Outreach, Ministry and Soul Food for the Hungry and Homeless
By LaDarius Calhoun
Several churches and community volunteers are on a mission to provide nutritious hot meals to the hungry and homeless of Tallahassee.
Their mission started almost a year ago, when Raymond Isham set out to give back to the community with an outreach he calls “Soul Food.” Soul Food provides hot meals to the hungry and homeless every Friday in Frenchtown and at Lake Ella.
“Soul Food” was initially served during lunch on Mondays, with dinner on Fridays, “but just like anything, the homeless climate and population changes so we found that Friday evenings are a bit better,” Isham said.
Whichever day of the week it is, the Soul Food outreach program appears to satisfy the needs of the less fortunate.
Under a pavilion at Lake Ella on any given Friday evening, a line of people can be seen gratefully waiting to be served a hot meal, a cool drink and dessert.
Out of the goodness of his heart, Isham who acclaims to be “no chef,” prepares the several plates full of food for those who can’t bear the burden for themselves. But even Isham couldn’t do such a great deed alone. On Fridays, Soul Food is joined by community volunteers, high school students and community churches.
Some of the churches include: Tallahassee Foursquare Church, Capital City Church of God, New Covenant Church, First Baptist Church and St. Peter’s Anglican Church.
Isham describes the Soul Food outreach as a type of “ministry” that has always touched his heart and a reflection of his past.
“The Soul Food outreach came about out of my own struggle,” Isham said. “I found myself in a place of unemployment and was literally on the verge of being homeless. I’ve always had a heart for this outreach, this type of ministry.”

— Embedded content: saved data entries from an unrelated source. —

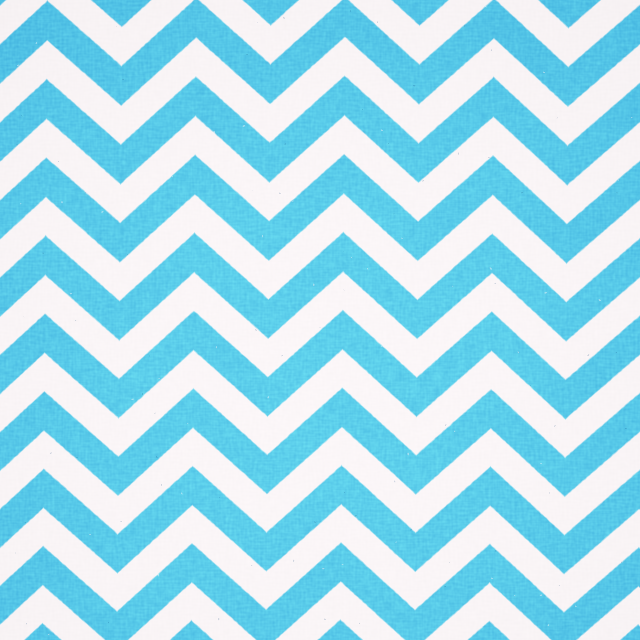
A WebGL 1 fragment shader for this pattern:

```glsl
precision highp float;

uniform vec2 u_resolution;

const vec3 CLOTH_WHITE = vec3(0.985, 0.966, 0.972);
const vec3 DYE_DEEP = vec3(0.275, 0.715, 0.88);
const vec3 DYE_LIGHT = vec3(0.39, 0.84, 0.935);
const float ZIGZAG_PERIOD = 0.2327;
const float ZIGZAG_HEIGHT = 0.1045;
const float STRIPE_FILL = 0.503;
const float ROWS_PER_UNIT = 8.136;

float hash(vec2 p) {
  return fract(sin(dot(p, vec2(127.1, 311.7))) * 43758.547);
}

vec2 gradient(vec2 cell) {
  float angle = 6.2832 * hash(cell);
  return vec2(cos(angle), sin(angle));
}

// Gradient noise, roughly -0.7 to 0.7
float gradientNoise(vec2 p) {
  vec2 i = floor(p);
  vec2 f = p - i;
  vec2 w = f * f * f * (f * (f * 6.0 - 15.0) + 10.0);
  vec2 e = vec2(1.0, 0.0);
  float bottom = mix(dot(gradient(i), f), dot(gradient(i + e.xy), f - e.xy), w.x);
  float top = mix(dot(gradient(i + e.yx), f - e.yx), dot(gradient(i + e.xx), f - e.xx), w.x);
  return mix(bottom, top, w.y);
}

// Crossing threads plus fine grain
float weave(vec2 p) {
  float weft = gradientNoise(p * vec2(55.0, 290.0));
  float warp = gradientNoise(p.yx * vec2(45.0, 270.0) + 17.0);
  float grain = gradientNoise(p * 210.0 + 43.0);
  return 0.45 * weft + 0.4 * warp + 0.35 * grain;
}

// Height of a triangle wave: 0 at peaks, 1 at valleys
float triangle(float x) {
  return 1.0 - abs(2.0 * fract(x) - 1.0);
}

// Signed distance to the stripe edges, positive inside the dye
float chevronDistance(vec2 p, float period, float height, float fill) {
  float peakX = 0.0662 + 0.008 * p.y;
  float bow = 0.03 * (p.x - 0.5) * (p.x - 0.5);
  float depth = 1.0 - p.y + 0.0042 - bow;
  depth -= height * triangle((p.x - peakX) / period);
  float row = fract(depth * (ROWS_PER_UNIT + 0.092 * depth) - 0.5 * fill + 0.5);
  float slope = 2.0 * height / period;
  return (0.5 * fill - abs(row - 0.5)) / (ROWS_PER_UNIT * sqrt(1.0 + slope * slope));
}

// Sparse lint flecks, one at most in each grid cell
float flecks(vec2 p, float cells, float density, float radius, float seed) {
  vec2 cell = floor(p * cells);
  vec2 key = cell + seed;
  vec2 center = 0.2 + 0.6 * vec2(hash(key + 3.1), hash(key + 7.7));
  vec2 offset = (p * cells - cell - center) / cells;
  float angle = 3.1416 * hash(key + 11.3);
  float c = cos(angle);
  float s = sin(angle);
  offset = vec2(c * offset.x + s * offset.y, (c * offset.y - s * offset.x) * 1.7);
  float size = radius * mix(0.5, 1.0, hash(key + 19.9));
  float shape = 1.0 - smoothstep(0.4 * size, 1.3 * size, length(offset));
  return shape * step(hash(key), density);
}

void main() {
  vec2 p = gl_FragCoord.xy / u_resolution;
  float pixel = 1.0 / min(u_resolution.x, u_resolution.y);
  float thread = weave(p);

  // Lighting falls off toward the edges, more so at the top
  vec2 fromCenter = p - vec2(0.5, 0.42);
  float falloff = dot(fromCenter, fromCenter);
  float mottle = gradientNoise(p * 7.0 + 5.0);

  // Printed zigzag with slightly thready borders
  float dist = chevronDistance(p, ZIGZAG_PERIOD, ZIGZAG_HEIGHT, STRIPE_FILL);
  dist += 0.0008 * gradientNoise(p * 160.0 + 71.0);
  float softness = 0.0006 + 0.7 * pixel;
  float ink = smoothstep(-softness, softness, dist);

  float shade = 0.8 + 0.75 * thread + 0.12 * mottle - 0.95 * falloff;
  vec3 dye = mix(DYE_DEEP, DYE_LIGHT, clamp(shade, -0.3, 1.15));
  vec3 cloth = CLOTH_WHITE * (1.0 + 0.014 * thread - 0.035 * falloff);
  vec3 color = mix(cloth, dye, ink);

  // Dark specks and pale nubs
  float dark = flecks(p, 19.0, 0.22, 0.0022, 0.0);
  float pale = flecks(p, 23.0, 0.16, 0.0025, 53.0);
  color = mix(color, color * vec3(0.72, 0.78, 0.84), 0.6 * dark);
  color = mix(color, CLOTH_WHITE, 0.45 * pale);

  gl_FragColor = vec4(color, 1.0);
}
```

Isham said that there is no word that could really explain what it means to feed the hungry and homeless.
“It’s all about doing for others, as you want them to do for you,” Isham said.
Jamison Wood, a high school student, volunteers with Soul Food every Monday and Friday because the “homeless” conversation is closer to home to him than others.
“I do it because my dad used to be homeless before I was born,” Wood said.
A bite of soul food isn’t hard to come by for Nicodemus McClary, a homeless man who enjoyed a meal from the Soul Food outreach for the first time.
“I think they do a very good job feeding the homeless and it was good,” McClary said.
The Soul Food outreach program welcomes the community and volunteers to lend a hand in service every Monday and Friday as they feed the hungry and homeless.